Collected data
+++++
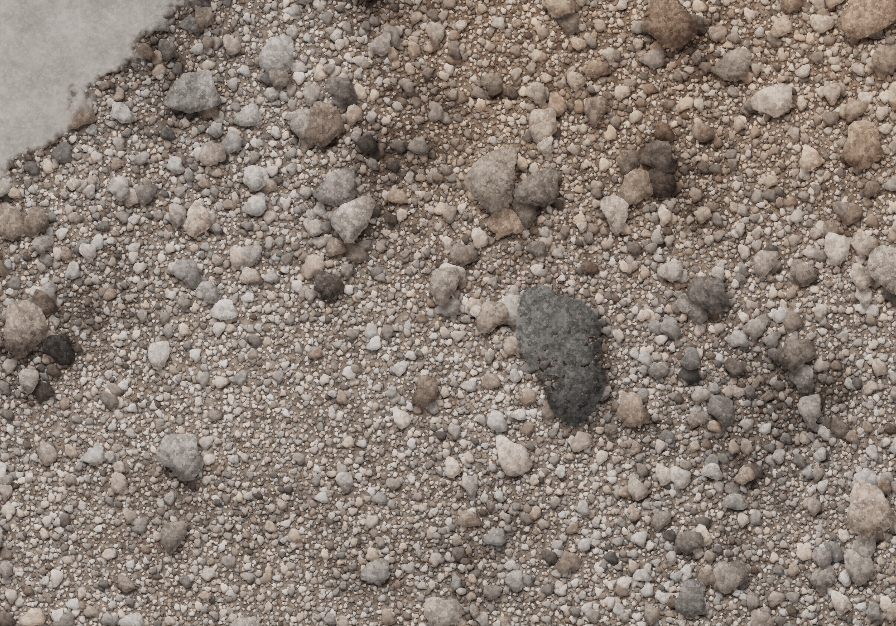
A Shadertoy shader for this texture:

```glsl
// A heap of dry, stony earth: grains from grit to cobbles, one dark boulder, a bare corner.
// Cellular layers of wobbly domed stones are painted from fine to coarse, each with
// a soft shadow below it; layered sines give the relief of the heap and rough rims.

const float TAU = 6.2831853;
const int   LAYERS = 7;
const float FINEST = 130.0;          // cells per canvas height in the finest layer
const float COARSENING = 0.62;       // scale ratio between layers
const float GRIT_SCALE = 210.0;
const vec3  LIGHT = vec3(-0.29, 0.74, 0.61);
const vec3  SOIL = vec3(0.43, 0.375, 0.33);
const vec3  GROUND = vec3(0.63, 0.595, 0.565);
const vec3  GREY_TINT = vec3(1.06, 1.0, 0.95);
const vec3  RUST_TINT = vec3(1.17, 0.99, 0.86);
const vec3  BOULDER = vec3(0.34, 0.33, 0.315);
const vec2  BOULDER_POS = vec2(0.90, 0.44);
const vec2  BOULDER_SIZE = vec2(0.070, 0.098);
const vec2  MOUND_POS = vec2(0.42, 0.22);
const float SHADOW = 0.48;           // brightness left in full shadow
const float WHITE = 0.85;            // tone curve: ceiling, gain, toe
const float GAIN = 3.0;
const float TOE = 1.35;

struct Grain {
    float rim;      // 0 at the centre, 1 on the outline
    float shadow;   // same measure for the cast shadow
    vec2  dome;     // offset from the centre, in radii
    vec3  look;     // random brightness, warmth, darkness
};

vec3 hash3(vec2 c) {
    vec3 q = fract(c.xyx * vec3(0.1031, 0.1030, 0.0973));
    q += dot(q, q.yxz + 33.33);
    return fract((q.xxy + q.yzz) * q.zyx);
}

float layeredSines(vec2 p) {
    float sum = 0.0, amp = 0.55;
    for (int i = 0; i < 5; i++) {
        p = mat2(0.8, -0.6, 0.6, 0.8) * p * 1.8 + 1.7;
        sum += amp * sin(p.x + 1.4 * sin(0.8 * p.y + float(i))) * sin(p.y + 1.1 * sin(p.x * 0.7));
        amp *= 0.62;
    }
    return sum;
}

// Radial distance to a lumpy outline of radius about one
float outline(vec2 q, vec3 phase) {
    float a = atan(q.y, q.x + 1e-5);
    vec3 wave = sin(vec3(2.0, 3.0, 5.0) * a + TAU * phase);
    return length(q) * (1.0 + dot(wave, vec3(0.13, 0.10, 0.05)));
}

// The smooth, fine-grained mound at the lower left
float fineMound(vec2 p) {
    return 1.0 - smoothstep(0.18, 0.46, length((p - MOUND_POS) * vec2(0.85, 1.0)));
}

Grain nearestGrain(vec2 p, float scale, float density, float thinning, vec2 seed) {
    vec2 g = p * scale, cell = floor(g);
    Grain best = Grain(9.0, 9.0, vec2(0.0), vec3(0.5));
    for (int j = -1; j <= 1; j++)
    for (int i = -1; i <= 1; i++) {
        vec2 c = cell + vec2(i, j);
        vec3 a = hash3(c + seed), b = hash3(c + seed + 71.0);
        if (b.x > density * (1.0 - thinning * fineMound((c + 0.5) / scale))) continue;
        vec2 q = (g - c - 0.5 - (a.xy - 0.5) * 0.8) / mix(0.27, 0.55, a.z * a.z);
        float rim = outline(q, b.yzx);
        best.shadow = min(best.shadow, outline(q + vec2(-0.08, 0.28), b.yzx));
        if (rim < best.rim) {
            best.rim = rim;
            best.dome = q;
            best.look = vec3(a.x, b.z, b.y);
        }
    }
    return best;
}

// Shadow first, then the lit dome over it
vec3 paintStone(vec3 under, Grain s, vec3 albedo, float blur, float cover) {
    under *= mix(SHADOW, 1.0, smoothstep(0.75, 1.35, s.shadow));
    float r = min(s.rim, 1.0);
    vec3 normal = vec3(normalize(s.dome + 1e-5) * r * r, sqrt(1.0 - 0.9 * r * r));
    float light = 0.60 + 0.56 * max(dot(normalize(normal), LIGHT), 0.0);
    return mix(under, albedo * light, cover * (1.0 - smoothstep(1.0 - blur, 1.0 + blur, s.rim)));
}

void mainImage(out vec4 fragColor, in vec2 fragCoord) {
    vec2 p = fragCoord / iResolution.y;
    float mound = fineMound(p);
    float relief = layeredSines(p * 4.0 + 2.0);
    Grain speck = nearestGrain(p, GRIT_SCALE, 1.0, 0.0, vec2(5.0));
    float grit = speck.look.x - 0.3 - 0.25 * min(speck.rim, 1.5) + 0.5 * layeredSines(p * 60.0);

    // Stones, fine to coarse
    vec3 color = SOIL * (1.0 + 0.4 * grit);
    float scale = FINEST;
    for (int k = 0; k < LAYERS; k++) {
        float size = float(k) / float(LAYERS - 1);
        float density = mix(0.95, 0.05, sqrt(size));
        Grain s = nearestGrain(p, scale, density, 0.85 * smoothstep(0.1, 0.5, size), vec2(17.0, 53.0) * float(k));
        s.rim += 0.19 * layeredSines(p * scale * 1.5);
        float tone = mix(0.47, 0.90, s.look.x) * (1.0 - 0.24 * size);
        tone *= mix(1.0, 0.66, step(0.86, s.look.z));
        vec3 albedo = tone * mix(GREY_TINT, RUST_TINT, s.look.y * s.look.y);
        albedo *= 1.0 + grit * mix(0.12, 0.42, size);
        color = paintStone(color, s, albedo, clamp(1.5 * scale / iResolution.y, 0.02, 0.5), 1.0);
        scale *= COARSENING;
    }

    // Relief of the heap: hollows, pale mound, rusty upper side
    float hollow = smoothstep(0.2, 0.65, -relief) * (1.0 - 0.7 * mound);
    color *= (1.0 + 0.13 * relief + 0.05 * mound) * (1.0 - 0.25 * hollow);
    float rust = smoothstep(0.35, 0.9, p.y) * smoothstep(0.4, 0.8, p.x);
    color *= mix(vec3(1.0), vec3(1.02, 0.95, 0.89), rust);

    // Dark boulder, dusted with grains
    vec2 q = mat2(0.95, -0.30, 0.30, 0.95) * (p - BOULDER_POS) / BOULDER_SIZE;
    vec3 phase = vec3(0.2, 0.6, 0.4);
    float rough = 0.06 * layeredSines(p * 25.0);
    Grain boulder = Grain(outline(q, phase) + rough, outline(q + vec2(-0.06, 0.14), phase), q, vec3(0.0));
    float dust = smoothstep(0.2, 0.35, 0.8 * layeredSines(p * 45.0) - 0.9 * abs(q.y + 0.35) + 0.2);
    color = paintStone(color, boulder, BOULDER * (1.0 + 0.4 * grit), 0.03, 1.0 - dust);

    // Bare grey ground in the upper left corner
    float corner = p.x / 0.29 + (1.0 - p.y) / 0.30 + 0.13 * layeredSines(p * 20.0);
    vec3 ground = GROUND * (1.0 + 0.10 * layeredSines(p * 18.0) + 0.12 * grit);
    color *= mix(0.82, 1.0, smoothstep(1.0, 1.3, corner));
    color = mix(ground, color, smoothstep(0.92, 1.04, corner));

    // Soft daylight tone curve
    color = WHITE * (1.0 - exp(-GAIN * pow(max(color, 0.0), vec3(TOE))));
    fragColor = vec4(color, 1.0);
}
```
+++++
§ **YOUR INSTRUCTIONS**: Retype each line of the records exactly as it reads; no pictures belong in the copy.

§ **ANSWER TO THIS EXERCISE**:
A Shadertoy shader for this texture:

```glsl
// A heap of dry, stony earth: grains from grit to cobbles, one dark boulder, a bare corner.
// Cellular layers of wobbly domed stones are painted from fine to coarse, each with
// a soft shadow below it; layered sines give the relief of the heap and rough rims.

const float TAU = 6.2831853;
const int   LAYERS = 7;
const float FINEST = 130.0;          // cells per canvas height in the finest layer
const float COARSENING = 0.62;       // scale ratio between layers
const float GRIT_SCALE = 210.0;
const vec3  LIGHT = vec3(-0.29, 0.74, 0.61);
const vec3  SOIL = vec3(0.43, 0.375, 0.33);
const vec3  GROUND = vec3(0.63, 0.595, 0.565);
const vec3  GREY_TINT = vec3(1.06, 1.0, 0.95);
const vec3  RUST_TINT = vec3(1.17, 0.99, 0.86);
const vec3  BOULDER = vec3(0.34, 0.33, 0.315);
const vec2  BOULDER_POS = vec2(0.90, 0.44);
const vec2  BOULDER_SIZE = vec2(0.070, 0.098);
const vec2  MOUND_POS = vec2(0.42, 0.22);
const float SHADOW = 0.48;           // brightness left in full shadow
const float WHITE = 0.85;            // tone curve: ceiling, gain, toe
const float GAIN = 3.0;
const float TOE = 1.35;

struct Grain {
    float rim;      // 0 at the centre, 1 on the outline
    float shadow;   // same measure for the cast shadow
    vec2  dome;     // offset from the centre, in radii
    vec3  look;     // random brightness, warmth, darkness
};

vec3 hash3(vec2 c) {
    vec3 q = fract(c.xyx * vec3(0.1031, 0.1030, 0.0973));
    q += dot(q, q.yxz + 33.33);
    return fract((q.xxy + q.yzz) * q.zyx);
}

float layeredSines(vec2 p) {
    float sum = 0.0, amp = 0.55;
    for (int i = 0; i < 5; i++) {
        p = mat2(0.8, -0.6, 0.6, 0.8) * p * 1.8 + 1.7;
        sum += amp * sin(p.x + 1.4 * sin(0.8 * p.y + float(i))) * sin(p.y + 1.1 * sin(p.x * 0.7));
        amp *= 0.62;
    }
    return sum;
}

// Radial distance to a lumpy outline of radius about one
float outline(vec2 q, vec3 phase) {
    float a = atan(q.y, q.x + 1e-5);
    vec3 wave = sin(vec3(2.0, 3.0, 5.0) * a + TAU * phase);
    return length(q) * (1.0 + dot(wave, vec3(0.13, 0.10, 0.05)));
}

// The smooth, fine-grained mound at the lower left
float fineMound(vec2 p) {
    return 1.0 - smoothstep(0.18, 0.46, length((p - MOUND_POS) * vec2(0.85, 1.0)));
}

Grain nearestGrain(vec2 p, float scale, float density, float thinning, vec2 seed) {
    vec2 g = p * scale, cell = floor(g);
    Grain best = Grain(9.0, 9.0, vec2(0.0), vec3(0.5));
    for (int j = -1; j <= 1; j++)
    for (int i = -1; i <= 1; i++) {
        vec2 c = cell + vec2(i, j);
        vec3 a = hash3(c + seed), b = hash3(c + seed + 71.0);
        if (b.x > density * (1.0 - thinning * fineMound((c + 0.5) / scale))) continue;
        vec2 q = (g - c - 0.5 - (a.xy - 0.5) * 0.8) / mix(0.27, 0.55, a.z * a.z);
        float rim = outline(q, b.yzx);
        best.shadow = min(best.shadow, outline(q + vec2(-0.08, 0.28), b.yzx));
        if (rim < best.rim) {
            best.rim = rim;
            best.dome = q;
            best.look = vec3(a.x, b.z, b.y);
        }
    }
    return best;
}

// Shadow first, then the lit dome over it
vec3 paintStone(vec3 under, Grain s, vec3 albedo, float blur, float cover) {
    under *= mix(SHADOW, 1.0, smoothstep(0.75, 1.35, s.shadow));
    float r = min(s.rim, 1.0);
    vec3 normal = vec3(normalize(s.dome + 1e-5) * r * r, sqrt(1.0 - 0.9 * r * r));
    float light = 0.60 + 0.56 * max(dot(normalize(normal), LIGHT), 0.0);
    return mix(under, albedo * light, cover * (1.0 - smoothstep(1.0 - blur, 1.0 + blur, s.rim)));
}

void mainImage(out vec4 fragColor, in vec2 fragCoord) {
    vec2 p = fragCoord / iResolution.y;
    float mound = fineMound(p);
    float relief = layeredSines(p * 4.0 + 2.0);
    Grain speck = nearestGrain(p, GRIT_SCALE, 1.0, 0.0, vec2(5.0));
    float grit = speck.look.x - 0.3 - 0.25 * min(speck.rim, 1.5) + 0.5 * layeredSines(p * 60.0);

    // Stones, fine to coarse
    vec3 color = SOIL * (1.0 + 0.4 * grit);
    float scale = FINEST;
    for (int k = 0; k < LAYERS; k++) {
        float size = float(k) / float(LAYERS - 1);
        float density = mix(0.95, 0.05, sqrt(size));
        Grain s = nearestGrain(p, scale, density, 0.85 * smoothstep(0.1, 0.5, size), vec2(17.0, 53.0) * float(k));
        s.rim += 0.19 * layeredSines(p * scale * 1.5);
        float tone = mix(0.47, 0.90, s.look.x) * (1.0 - 0.24 * size);
        tone *= mix(1.0, 0.66, step(0.86, s.look.z));
        vec3 albedo = tone * mix(GREY_TINT, RUST_TINT, s.look.y * s.look.y);
        albedo *= 1.0 + grit * mix(0.12, 0.42, size);
        color = paintStone(color, s, albedo, clamp(1.5 * scale / iResolution.y, 0.02, 0.5), 1.0);
        scale *= COARSENING;
    }

    // Relief of the heap: hollows, pale mound, rusty upper side
    float hollow = smoothstep(0.2, 0.65, -relief) * (1.0 - 0.7 * mound);
    color *= (1.0 + 0.13 * relief + 0.05 * mound) * (1.0 - 0.25 * hollow);
    float rust = smoothstep(0.35, 0.9, p.y) * smoothstep(0.4, 0.8, p.x);
    color *= mix(vec3(1.0), vec3(1.02, 0.95, 0.89), rust);

    // Dark boulder, dusted with grains
    vec2 q = mat2(0.95, -0.30, 0.30, 0.95) * (p - BOULDER_POS) / BOULDER_SIZE;
    vec3 phase = vec3(0.2, 0.6, 0.4);
    float rough = 0.06 * layeredSines(p * 25.0);
    Grain boulder = Grain(outline(q, phase) + rough, outline(q + vec2(-0.06, 0.14), phase), q, vec3(0.0));
    float dust = smoothstep(0.2, 0.35, 0.8 * layeredSines(p * 45.0) - 0.9 * abs(q.y + 0.35) + 0.2);
    color = paintStone(color, boulder, BOULDER * (1.0 + 0.4 * grit), 0.03, 1.0 - dust);

    // Bare grey ground in the upper left corner
    float corner = p.x / 0.29 + (1.0 - p.y) / 0.30 + 0.13 * layeredSines(p * 20.0);
    vec3 ground = GROUND * (1.0 + 0.10 * layeredSines(p * 18.0) + 0.12 * grit);
    color *= mix(0.82, 1.0, smoothstep(1.0, 1.3, corner));
    color = mix(ground, color, smoothstep(0.92, 1.04, corner));

    // Soft daylight tone curve
    color = WHITE * (1.0 - exp(-GAIN * pow(max(color, 0.0), vec3(TOE))));
    fragColor = vec4(color, 1.0);
}
```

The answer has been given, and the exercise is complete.